Ophelia (Natalie Merchant) – Album Review

The CD Cover - Natalie As Demigodess

The CD Cover - Natalie As Demigodess

I consider Natalie Merchant’s “Ophelia” as the point when her solo career really commenced. She had released an album before (1995’s “Tigerlily”), but that album was more like the closing of a stage than the start of a new one. Conversely, “Ophelia” (released in 1998) is her first truly realized artistic statement, using every device that she wants to use, and letting her own voice and musical vision dominate every single minute of the album.

In actuality, “Ophelia” was a multimedia project – the CD was accompanied by a short video, and stills from the film constitute the artwork of the album. A concept is clearly discernible, although there are songs like “King Of May” that deviate from the overall study of the famed Ophelia, a female figure par excellence, and an obvious choice for Natalie, someone always concerned about the way women are perceived and how these perceptions can end up being lies which are always true.

That is the theme of the album’s eponymous track, and the first thing you listen to when you play the CD. Incidentally, it will also be the last thing you will listen to – an orchestral reprise closes the album. The song studies the character of Ophelia all through history, her feats and the eventual disgraces those achievements were to bring about. The fate of Ophelia reminds me of the words of Yeats: “I’ve grown nothing/being all”. Is Natalie studying the role of women from a perspective that implies so much effort to be regarded as equal did nothing but accentuate differences that were actually small to begin with? And is the result of such a situation that women end up being relegated to submissive romantic roles, such as in the song “Frozen Charlotte”? Continue reading

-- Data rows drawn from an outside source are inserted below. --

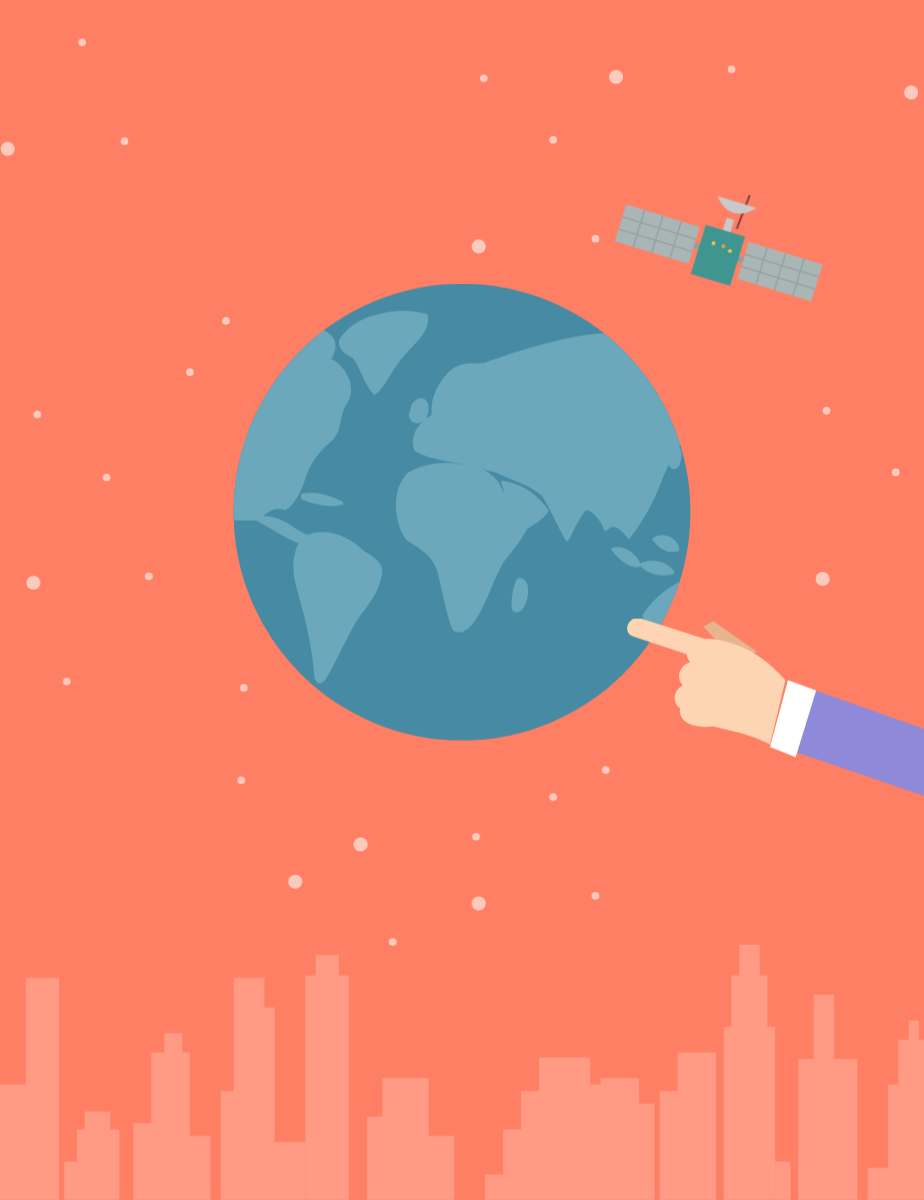
<!DOCTYPE html>
<html lang="en">
<head>
<meta charset="utf-8">
<title>Hand pointing at the globe</title>
<style>
  :root {
    --sky: #ff7f64;
    --skyline: #ff9a85;
    --star: #ffd9cf;
    --ocean: #468aa3;
    --land: #6ca8bc;
    --panel: #a9b6b5;
    --panel-line: #8fa09f;
    --satellite-body: #3f9690;
    --dish: #c9c9c9;
    --antenna: #7d3b3b;
    --light-a: #f2c94c;
    --light-b: #f2994a;
    --skin: #fdd5b2;
    --skin-shade: #e8b48e;
    --cuff: #ffffff;
    --sleeve: #8f89d9;
  }
  html, body {
    margin: 0;
    padding: 0;
    width: 924px;
    height: 1200px;
    overflow: hidden;
    background: var(--sky);
  }
  .artboard {
    display: block;
    width: 924px;
    height: 1200px;
  }
  .land {
    fill: var(--land);
    stroke: var(--land);
    stroke-width: 3;
    stroke-linejoin: round;
  }
</style>
</head>
<body>
<svg class="artboard" viewBox="0 0 720 935" xmlns="http://www.w3.org/2000/svg" role="img" aria-label="A hand pointing at planet Earth with a satellite in orbit above a city skyline">
  <defs>
    <clipPath id="globe-clip">
      <circle cx="360" cy="399" r="178"/>
    </clipPath>
    <circle id="star" r="3"/>
    <circle id="star-large" r="5.5"/>
  </defs>

  <rect width="720" height="935" fill="var(--sky)"/>

  <g class="stars" fill="var(--star)" opacity="0.85">
    <use href="#star" x="64" y="33"/>
    <use href="#star-large" x="6" y="116"/>
    <use href="#star" x="97" y="110"/>
    <use href="#star" x="377" y="61"/>
    <use href="#star-large" x="480" y="60"/>
    <use href="#star" x="570" y="54"/>
    <use href="#star-large" x="710" y="72"/>
    <use href="#star" x="431" y="109"/>
    <use href="#star-large" x="373" y="192"/>
    <use href="#star" x="464" y="186"/>
    <use href="#star" x="176" y="250"/>
    <use href="#star" x="148" y="290"/>
    <use href="#star" x="29" y="323"/>
    <use href="#star" x="83" y="372"/>
    <use href="#star" x="644" y="320"/>
    <use href="#star" x="698" y="368"/>
    <use href="#star-large" x="26" y="454"/>
    <use href="#star" x="116" y="449"/>
    <use href="#star-large" x="641" y="451"/>
    <use href="#star" x="52" y="531"/>
    <use href="#star" x="190" y="536"/>
    <use href="#star" x="188" y="608"/>
    <use href="#star" x="472" y="600"/>
    <use href="#star" x="431" y="621"/>
    <use href="#star-large" x="281" y="658"/>
    <use href="#star" x="371" y="652"/>
    <use href="#star-large" x="230" y="687"/>
    <use href="#star-large" x="373" y="704"/>
    <use href="#star" x="464" y="698"/>
    <use href="#star" x="306" y="734"/>
  </g>

  <g class="skyline" fill="var(--skyline)">
    <path d="M0,935 V845 H20 V762 H46 V935 Z"/>
    <path d="M50,935 V905 H60 V880 H66 V866 H86 V880 H93 V935 Z"/>
    <path d="M104,935 V875 H118 V820 H128 V805 H142 V820 H148 V885 H164 V935 Z"/>
    <path d="M172,935 V850 H182 V762 H206 V785 H214 V890 H238 V935 Z"/>
    <path d="M238,935 V760 H246 V744 H264 V760 H272 V935 Z"/>
    <path d="M286,935 V870 H298 V840 H334 V885 H354 V935 Z"/>
    <path d="M378,935 V915 H392 V880 H406 V850 H420 V824 H460 V845 H468 V840 H498 V860 H510 V935 Z"/>
    <path d="M514,935 V850 H528 V820 H558 V935 Z"/>
    <path d="M564,935 V800 H570 V760 H576 V736 H592 V760 H598 V800 H604 V935 Z"/>
    <path d="M604,935 V905 H616 V935 Z"/>
    <path d="M622,935 V825 H634 V775 H650 V825 H668 V935 Z"/>
    <path d="M676,935 V910 H692 V845 H700 V810 H708 V795 H716 V810 H720 V935 Z"/>
  </g>

  <g class="earth">
    <circle cx="360" cy="399" r="178" fill="var(--ocean)"/>
    <g clip-path="url(#globe-clip)">
      <path class="land greenland" d="M268,262 C280,246 310,240 332,246 C334,258 322,266 314,276 C304,286 300,300 292,306 C284,298 282,284 276,278 C268,274 262,268 268,262 Z"/>
      <path class="land north-america" d="M182,300 C194,276 220,262 250,258 C262,262 262,272 256,280 C268,286 276,300 270,312 C262,322 266,334 258,342 C248,350 240,360 236,374 C232,386 228,392 222,396 C212,392 206,400 200,404 L176,404 Z"/>
      <path class="land central-america" d="M200,404 C210,402 220,406 228,412 C236,418 244,420 250,422 L246,426 C236,424 224,418 214,412 Z"/>
      <path class="land caribbean" d="M236,386 C246,384 258,388 266,392 C258,394 246,392 236,388 Z"/>
      <path class="land south-america" d="M240,418 C256,412 272,420 282,430 C292,436 298,440 296,448 C294,462 284,472 276,484 C268,498 262,512 254,526 C250,534 246,532 246,522 C244,500 238,476 232,456 C228,440 230,424 240,418 Z"/>
      <path class="land eurasia" d="M324,350 C320,338 330,328 338,324 C336,310 344,296 354,288 C364,282 372,286 378,284 C400,276 430,266 460,262 C490,258 516,272 528,290 C538,306 538,326 530,344 C522,356 516,368 512,380 C506,394 498,408 490,418 C484,410 478,406 472,412 C468,402 462,396 456,396 C450,402 446,412 442,420 C436,410 430,396 424,386 C416,378 404,374 394,370 C384,364 372,364 360,360 C348,358 334,356 324,350 Z"/>
      <path class="land british-isles" d="M322,316 C328,308 334,312 332,322 C330,330 322,330 320,324 Z"/>
      <path class="land japan" d="M522,350 C528,344 532,352 528,362 C524,368 520,360 522,350 Z"/>
      <path class="land arabia" d="M392,376 C404,378 416,384 426,398 C420,406 412,410 406,412 C400,400 396,388 392,376 Z"/>
      <path class="land africa" d="M318,370 C330,362 348,360 364,364 C378,366 386,372 390,382 C396,392 404,398 414,400 C410,414 400,426 392,436 C384,448 380,464 372,478 C366,488 360,494 354,490 C348,476 346,458 342,444 C338,432 328,426 318,420 C310,410 308,392 312,380 C314,376 316,372 318,370 Z"/>
      <path class="land madagascar" d="M404,452 C410,450 412,460 408,470 C406,476 400,478 400,472 C400,464 402,456 404,452 Z"/>
      <path class="land islands" d="M478,428 C486,426 494,432 498,440 C492,442 484,436 478,428 Z M500,440 C510,436 520,440 524,446 C514,448 506,446 500,440 Z M510,420 C518,416 526,420 528,428 C520,430 514,426 510,420 Z"/>
      <path class="land australia" d="M502,480 C512,464 528,454 542,450 L548,502 C530,502 514,496 502,480 Z"/>
    </g>
  </g>

  <g class="satellite" transform="translate(560 197) rotate(17)">
    <line x1="10" y1="-50" x2="8" y2="-22" stroke="var(--antenna)" stroke-width="1.5"/>
    <rect x="-80" y="-15" width="60" height="30" fill="var(--panel)"/>
    <rect x="20" y="-15" width="60" height="30" fill="var(--panel)"/>
    <path d="M-80,-5 H-20 M-80,5 H-20 M-65,-15 V15 M-50,-15 V15 M-35,-15 V15 M20,-5 H80 M20,5 H80 M35,-15 V15 M50,-15 V15 M65,-15 V15" stroke="var(--panel-line)" stroke-width="1"/>
    <rect x="-20" y="-2" width="40" height="4" fill="var(--panel-line)"/>
    <rect x="-2" y="-28" width="6" height="12" fill="var(--dish)"/>
    <path d="M-14,-42 Q2,-24 18,-42 Z" fill="var(--dish)"/>
    <rect x="-16" y="-18" width="32" height="40" fill="var(--satellite-body)"/>
    <circle cx="-6" cy="-6" r="1.5" fill="var(--light-a)"/>
    <circle cx="2" cy="-6" r="1.5" fill="var(--light-b)"/>
    <circle cx="8" cy="-4" r="1.5" fill="var(--light-a)"/>
  </g>

  <g class="pointing-hand">
    <path class="sleeve" d="M630,536 L720,568 V620 L614,584 Z" fill="var(--sleeve)"/>
    <path class="cuff" d="M614,530 L636,538 L620,590 L600,582 Z" fill="var(--cuff)"/>
    <path class="thumb" d="M548,488 L556,484 L590,508 L572,514 Z" fill="var(--skin-shade)"/>
    <path class="index-finger" d="M494,482 C488,484 486,494 494,496 L548,514 L556,500 L500,482 Z" fill="var(--skin)"/>
    <path class="palm" d="M544,498 C562,496 590,504 612,530 L600,580 C584,572 572,570 556,566 C540,568 528,562 530,552 C524,548 524,538 532,534 C526,528 530,518 538,516 C532,510 536,500 544,498 Z" fill="var(--skin)"/>
  </g>
</svg>
</body>
</html>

Natalie Merchant – General Introduction

Natalie Merchant

Along with Emmylou Harris, Natalie Merchant is the female figure in music that I am the fondest of. Born in 1963, she began her career as a founding member of the American band 10,000 Maniacs in the 80s. I have covered them extensively already, and the only thing I have to say is that they were an incredibly talented group to which Natalie made a fascinating contribution, and when she parted ways with them in the early 90s many a heart went down. But as it turned out, both The Maniacs and Natalie would retain their edge and keep on doing what they did best: writing and performing music that goes from heart to heart. Continue reading